What you have to do:
Scan the listing below for the word "height" and copy every line where it occurs.

*** Opening of Data for the task ***

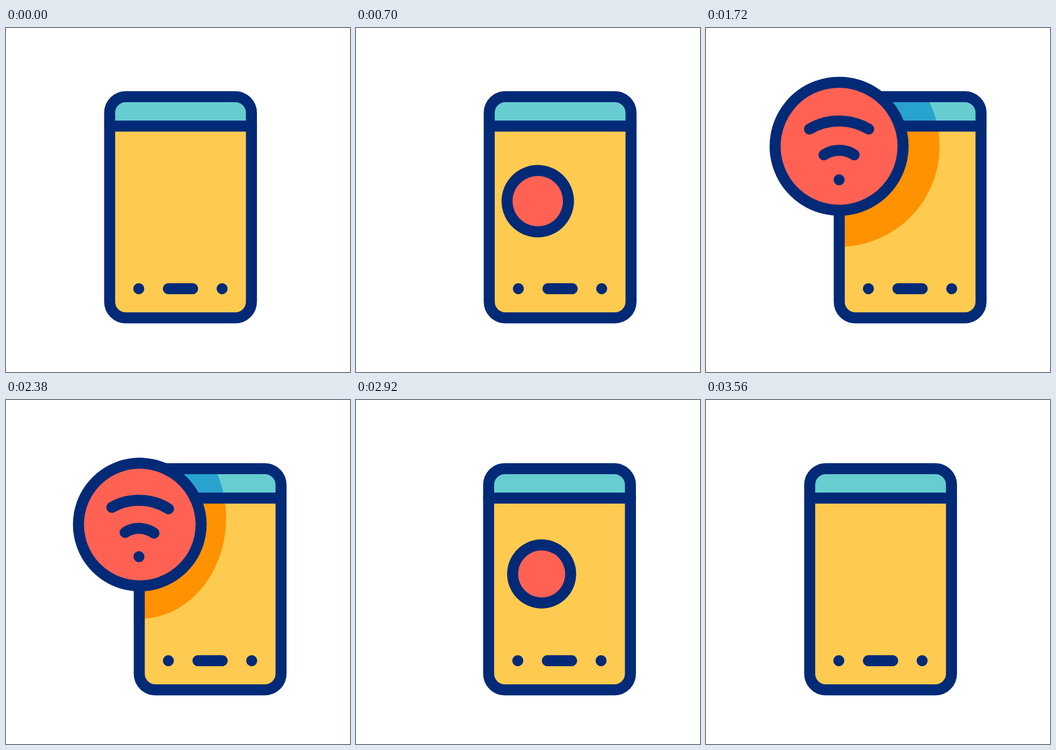
Recreate the animation shown at these times as an HTML page. Size 640 by 640 pixels, loop 3.6 s.

```html
<!DOCTYPE html>
<html lang="en">
<head>
<meta charset="utf-8">
<title>Phone signal</title>
<style>
html, body { margin: 0; height: 100%; overflow: hidden; background: #fff; }
svg { display: block; width: 100vw; height: 100vh; }
.line { stroke: #032a77; stroke-width: 20.5; stroke-linecap: round; fill: none; }
</style>
</head>
<body>
<svg viewBox="0 0 640 640">
  <defs>
    <path id="top" d="M192.8 182.5V157.8a30 30 0 0 1 30-30h203.8a30 30 0 0 1 30 30V182.5z"/>
    <path id="body" d="M192.8 182.5H456.6V509.2a30 30 0 0 1-30 30H222.8a30 30 0 0 1-30-30z"/>
    <clipPath id="inTop"><use href="#top"/></clipPath>
    <clipPath id="inBody"><use href="#body"/></clipPath>
    <path id="route" d="M369 325.5C302 326 250.5 278 247.6 220"/>
  </defs>
  <g id="phone">
    <use href="#top" fill="#67cdd1"/>
    <use href="#body" fill="#fecb50"/>
    <g clip-path="url(#inTop)"><circle class="shade" cx="192.5" cy="220" r="187" fill="#28a2ce"/></g>
    <g clip-path="url(#inBody)"><circle class="shade" cx="192.5" cy="220" r="187" fill="#ff9200"/></g>
    <rect class="line" x="192.8" y="127.8" width="263.8" height="411.4" rx="30"/>
    <path class="line" d="M192.8 182.5H456.6M247 485h.01M302 485H347.2M402 485h.01"/>
  </g>
  <g id="badge">
    <path id="ring" class="line" style="fill:#ff6253"/>
    <g id="wifi">
      <path class="line" pathLength="1"/>
      <path class="line" pathLength="1"/>
      <circle fill="#032a77"/>
    </g>
  </g>
</svg>
<script>
const LOOP = 3600, TURN = 1790;
const $ = id => document.getElementById(id);
const clamp = x => Math.min(1, Math.max(0, x));
const smooth = x => (x = clamp(x), x * x * (3 - 2 * x));

// Cubic-bezier easing (a, 0, 1 - a, 1)
function sharp(x, a = 0.87) {
  x = clamp(x);
  let lo = 0, hi = 1;
  for (let i = 0; i < 24; i++) {
    const s = (lo + hi) / 2, r = 1 - s;
    if (3 * a * s * r * r + 3 * (1 - a) * s * s * r + s ** 3 < x) lo = s; else hi = s;
  }
  return smooth(lo);
}

// Rises between the first two times, falls between the last two
const pulse = (t, upA, upB, downA, downB, ease = smooth) =>
  t < TURN ? ease((t - upA) / (upB - upA)) : ease((downB - t) / (downB - downA));

function arcPath(r, from, span) {
  const point = deg => {
    const a = deg * Math.PI / 180;
    return `${r * Math.cos(a)} ${r * Math.sin(a)}`;
  };
  return `M${point(from)}A${r} ${r} 0 ${span > 180 ? 1 : 0} 1 ${point(from + span)}`;
}

const shades = document.querySelectorAll('.shade');
const [bigWave, smallWave, dot] = $('wifi').children;
const routeLength = $('route').getTotalLength();

function drawWave(el, k, x, y, r, amount) {
  el.setAttribute('d', `M${-x * k} ${y * k}A${r * k} ${r * k} 0 0 1 ${x * k} ${y * k}`);
  el.setAttribute('stroke-dasharray', `${amount} 2`);
  el.style.display = amount > 0.01 ? '' : 'none';
}

function draw(t) {
  const slide = pulse(t, -10, 710, 2860, 3580);
  $('phone').setAttribute('transform', `translate(${55.1 * slide})`);

  const width = pulse(t, 700, 1170, 2226, 2880);
  for (const s of shades)
    s.setAttribute('transform', `translate(203) scale(${width} 1) translate(-203)`);

  const grow = pulse(t, -10, 1710, 1860, 3580, sharp);
  const radius = 44 + 75 * grow;
  const at = $('route').getPointAtLength(routeLength * grow);
  $('badge').setAttribute('transform', `translate(${at.x} ${at.y})`);
  $('badge').style.display = slide > 0.004 ? '' : 'none';
  $('ring').setAttribute('d',
    arcPath(radius, 65 * (1 - slide) - 50, Math.min(359.9, 360 * slide)));

  const k = radius / 119;
  $('wifi').setAttribute('transform', `rotate(${22 * (1 - grow)})`);
  drawWave(bigWave, k, 55, -32, 108.5, pulse(t, 1120, 1330, 2385, 2540));
  drawWave(smallWave, k, 28, 16, 50.4, pulse(t, 1080, 1250, 2420, 2570));
  dot.setAttribute('cy', 62.5 * k);
  dot.setAttribute('r', 10.25 * pulse(t, 1045, 1150, 2450, 2600));
}

function tick() {
  draw(performance.now() % LOOP);
  requestAnimationFrame(tick);
}
tick();
</script>
</body>
</html>
```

*** Close of Data for the task ***

Exercise solution:
html, body { margin: 0; height: 100%; overflow: hidden; background: #fff; }
svg { display: block; width: 100vw; height: 100vh; }
    <rect class="line" x="192.8" y="127.8" width="263.8" height="411.4" rx="30"/>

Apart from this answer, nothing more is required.